→ What is needed: Which lines in the records below contain the word "fill"? Copy each of them.

→ Extracted data entries:
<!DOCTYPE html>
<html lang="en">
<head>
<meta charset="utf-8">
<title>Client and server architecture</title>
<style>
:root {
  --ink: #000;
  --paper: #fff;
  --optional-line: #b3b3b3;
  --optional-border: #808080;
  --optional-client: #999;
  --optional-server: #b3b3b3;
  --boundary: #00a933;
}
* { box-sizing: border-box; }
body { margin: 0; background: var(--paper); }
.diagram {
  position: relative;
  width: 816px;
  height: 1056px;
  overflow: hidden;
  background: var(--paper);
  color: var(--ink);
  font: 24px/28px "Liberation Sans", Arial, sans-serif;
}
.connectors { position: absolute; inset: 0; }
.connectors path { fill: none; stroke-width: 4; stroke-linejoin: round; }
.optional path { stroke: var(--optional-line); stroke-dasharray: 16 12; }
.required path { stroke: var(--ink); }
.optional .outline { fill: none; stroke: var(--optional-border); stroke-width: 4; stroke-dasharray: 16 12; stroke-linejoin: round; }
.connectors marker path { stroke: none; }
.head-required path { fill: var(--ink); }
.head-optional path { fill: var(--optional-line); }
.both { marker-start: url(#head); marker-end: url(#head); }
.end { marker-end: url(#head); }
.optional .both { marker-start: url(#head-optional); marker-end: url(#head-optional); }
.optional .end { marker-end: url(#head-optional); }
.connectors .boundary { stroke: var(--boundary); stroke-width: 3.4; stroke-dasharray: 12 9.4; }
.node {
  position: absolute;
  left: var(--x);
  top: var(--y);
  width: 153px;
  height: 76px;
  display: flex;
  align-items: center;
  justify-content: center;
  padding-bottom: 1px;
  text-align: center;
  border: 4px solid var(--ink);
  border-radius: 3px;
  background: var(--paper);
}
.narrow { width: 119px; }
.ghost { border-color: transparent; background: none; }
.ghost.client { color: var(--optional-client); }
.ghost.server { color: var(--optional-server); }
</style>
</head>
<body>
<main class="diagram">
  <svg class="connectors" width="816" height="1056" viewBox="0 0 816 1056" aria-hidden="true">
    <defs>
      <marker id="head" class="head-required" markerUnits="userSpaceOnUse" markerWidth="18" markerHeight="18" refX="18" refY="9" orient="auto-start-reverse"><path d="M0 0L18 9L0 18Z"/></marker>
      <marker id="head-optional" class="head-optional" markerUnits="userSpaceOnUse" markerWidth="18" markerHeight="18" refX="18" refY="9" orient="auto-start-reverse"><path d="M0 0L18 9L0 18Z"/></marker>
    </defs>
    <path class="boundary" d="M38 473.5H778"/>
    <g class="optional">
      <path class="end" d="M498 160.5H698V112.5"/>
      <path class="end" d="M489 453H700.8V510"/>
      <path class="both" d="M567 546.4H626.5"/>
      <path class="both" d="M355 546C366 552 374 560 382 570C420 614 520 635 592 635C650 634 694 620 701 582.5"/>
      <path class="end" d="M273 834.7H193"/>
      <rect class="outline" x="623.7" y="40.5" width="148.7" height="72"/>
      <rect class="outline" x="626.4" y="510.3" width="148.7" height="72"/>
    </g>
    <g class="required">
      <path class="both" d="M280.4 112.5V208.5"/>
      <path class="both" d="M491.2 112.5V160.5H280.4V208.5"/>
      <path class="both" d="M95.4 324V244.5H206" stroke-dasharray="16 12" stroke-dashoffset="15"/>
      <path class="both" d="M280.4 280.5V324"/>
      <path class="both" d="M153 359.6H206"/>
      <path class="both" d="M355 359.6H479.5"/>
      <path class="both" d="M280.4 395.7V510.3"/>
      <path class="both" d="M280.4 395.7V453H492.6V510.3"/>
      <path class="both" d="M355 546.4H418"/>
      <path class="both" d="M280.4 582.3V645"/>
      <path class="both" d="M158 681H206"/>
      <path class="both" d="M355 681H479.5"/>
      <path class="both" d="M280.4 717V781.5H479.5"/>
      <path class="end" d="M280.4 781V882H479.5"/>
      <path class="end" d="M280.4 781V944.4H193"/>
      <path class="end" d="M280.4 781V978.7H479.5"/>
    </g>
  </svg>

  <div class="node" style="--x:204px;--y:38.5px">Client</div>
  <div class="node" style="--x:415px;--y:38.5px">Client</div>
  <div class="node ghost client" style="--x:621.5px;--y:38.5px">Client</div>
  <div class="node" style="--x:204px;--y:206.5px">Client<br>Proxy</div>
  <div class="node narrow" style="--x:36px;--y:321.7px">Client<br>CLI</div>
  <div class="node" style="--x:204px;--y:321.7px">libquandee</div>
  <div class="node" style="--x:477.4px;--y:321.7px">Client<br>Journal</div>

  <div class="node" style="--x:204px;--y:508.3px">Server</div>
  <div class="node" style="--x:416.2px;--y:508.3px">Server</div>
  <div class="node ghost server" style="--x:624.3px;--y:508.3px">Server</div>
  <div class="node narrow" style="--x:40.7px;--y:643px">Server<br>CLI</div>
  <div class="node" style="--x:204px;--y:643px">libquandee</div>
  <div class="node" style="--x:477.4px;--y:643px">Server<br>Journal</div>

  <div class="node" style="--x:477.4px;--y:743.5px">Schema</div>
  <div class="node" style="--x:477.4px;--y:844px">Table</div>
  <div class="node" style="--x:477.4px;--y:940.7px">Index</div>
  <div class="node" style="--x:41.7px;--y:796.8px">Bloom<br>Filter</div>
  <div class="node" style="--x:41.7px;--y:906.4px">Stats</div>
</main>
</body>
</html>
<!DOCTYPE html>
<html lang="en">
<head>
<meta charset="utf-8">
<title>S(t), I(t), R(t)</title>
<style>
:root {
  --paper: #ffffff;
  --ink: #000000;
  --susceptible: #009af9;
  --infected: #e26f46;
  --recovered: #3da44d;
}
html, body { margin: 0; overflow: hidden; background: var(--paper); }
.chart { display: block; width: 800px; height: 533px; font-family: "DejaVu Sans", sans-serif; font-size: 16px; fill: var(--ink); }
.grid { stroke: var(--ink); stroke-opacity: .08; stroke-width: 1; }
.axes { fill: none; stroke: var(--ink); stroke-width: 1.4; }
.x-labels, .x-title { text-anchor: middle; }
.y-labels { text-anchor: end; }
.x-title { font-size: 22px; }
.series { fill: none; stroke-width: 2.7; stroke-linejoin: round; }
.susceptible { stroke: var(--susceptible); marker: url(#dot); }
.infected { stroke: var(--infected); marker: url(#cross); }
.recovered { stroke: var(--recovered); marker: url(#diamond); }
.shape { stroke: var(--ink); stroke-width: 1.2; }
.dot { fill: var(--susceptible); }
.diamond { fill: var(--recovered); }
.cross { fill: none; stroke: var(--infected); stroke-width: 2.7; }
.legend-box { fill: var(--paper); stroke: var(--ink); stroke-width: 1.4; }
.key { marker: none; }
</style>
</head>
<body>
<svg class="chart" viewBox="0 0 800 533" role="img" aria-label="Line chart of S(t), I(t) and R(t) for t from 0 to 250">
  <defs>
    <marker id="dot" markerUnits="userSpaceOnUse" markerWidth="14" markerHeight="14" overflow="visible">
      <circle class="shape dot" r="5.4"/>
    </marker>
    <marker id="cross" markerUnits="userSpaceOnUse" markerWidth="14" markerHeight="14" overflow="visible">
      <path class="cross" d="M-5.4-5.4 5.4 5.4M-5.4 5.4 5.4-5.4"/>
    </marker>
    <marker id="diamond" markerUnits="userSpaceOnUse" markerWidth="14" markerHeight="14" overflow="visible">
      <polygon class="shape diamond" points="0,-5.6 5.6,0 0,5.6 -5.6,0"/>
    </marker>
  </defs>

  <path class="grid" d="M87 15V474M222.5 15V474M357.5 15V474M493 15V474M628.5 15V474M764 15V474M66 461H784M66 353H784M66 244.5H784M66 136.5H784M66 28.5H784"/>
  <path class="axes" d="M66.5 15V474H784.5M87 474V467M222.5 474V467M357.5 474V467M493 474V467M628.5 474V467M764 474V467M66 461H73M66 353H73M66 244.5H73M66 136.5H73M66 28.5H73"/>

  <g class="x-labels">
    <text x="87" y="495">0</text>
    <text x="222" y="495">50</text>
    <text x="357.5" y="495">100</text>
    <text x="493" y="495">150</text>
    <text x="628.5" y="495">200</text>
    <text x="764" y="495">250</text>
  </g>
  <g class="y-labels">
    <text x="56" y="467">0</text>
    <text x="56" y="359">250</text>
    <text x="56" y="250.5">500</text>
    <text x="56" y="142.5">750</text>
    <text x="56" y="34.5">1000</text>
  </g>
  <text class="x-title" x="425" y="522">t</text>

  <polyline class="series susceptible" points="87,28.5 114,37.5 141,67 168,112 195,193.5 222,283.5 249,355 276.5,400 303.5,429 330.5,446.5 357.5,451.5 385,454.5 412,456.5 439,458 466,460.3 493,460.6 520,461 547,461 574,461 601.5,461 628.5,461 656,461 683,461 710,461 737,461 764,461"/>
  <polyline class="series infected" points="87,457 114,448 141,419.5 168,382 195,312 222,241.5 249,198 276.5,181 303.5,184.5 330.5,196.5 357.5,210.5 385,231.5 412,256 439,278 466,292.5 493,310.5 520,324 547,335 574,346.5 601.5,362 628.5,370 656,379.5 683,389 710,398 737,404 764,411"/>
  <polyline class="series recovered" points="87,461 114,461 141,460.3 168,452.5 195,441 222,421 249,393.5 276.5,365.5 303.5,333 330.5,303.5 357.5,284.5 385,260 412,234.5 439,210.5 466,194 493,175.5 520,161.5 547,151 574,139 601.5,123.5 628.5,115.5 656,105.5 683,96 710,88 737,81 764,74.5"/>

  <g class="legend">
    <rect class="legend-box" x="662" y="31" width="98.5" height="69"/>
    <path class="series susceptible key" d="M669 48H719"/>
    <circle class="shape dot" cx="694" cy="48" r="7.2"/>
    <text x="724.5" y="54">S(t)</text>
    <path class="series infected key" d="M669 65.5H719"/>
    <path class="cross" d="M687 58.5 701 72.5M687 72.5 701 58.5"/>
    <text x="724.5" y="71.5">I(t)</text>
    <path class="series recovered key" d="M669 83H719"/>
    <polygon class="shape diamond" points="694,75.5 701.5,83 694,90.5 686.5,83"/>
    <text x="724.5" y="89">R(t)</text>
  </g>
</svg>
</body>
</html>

→ Task output:
.connectors path { fill: none; stroke-width: 4; stroke-linejoin: round; }
.optional .outline { fill: none; stroke: var(--optional-border); stroke-width: 4; stroke-dasharray: 16 12; stroke-linejoin: round; }
.head-required path { fill: var(--ink); }
.head-optional path { fill: var(--optional-line); }
.chart { display: block; width: 800px; height: 533px; font-family: "DejaVu Sans", sans-serif; font-size: 16px; fill: var(--ink); }
.axes { fill: none; stroke: var(--ink); stroke-width: 1.4; }
.series { fill: none; stroke-width: 2.7; stroke-linejoin: round; }
.dot { fill: var(--susceptible); }
.diamond { fill: var(--recovered); }
.cross { fill: none; stroke: var(--infected); stroke-width: 2.7; }
.legend-box { fill: var(--paper); stroke: var(--ink); stroke-width: 1.4; }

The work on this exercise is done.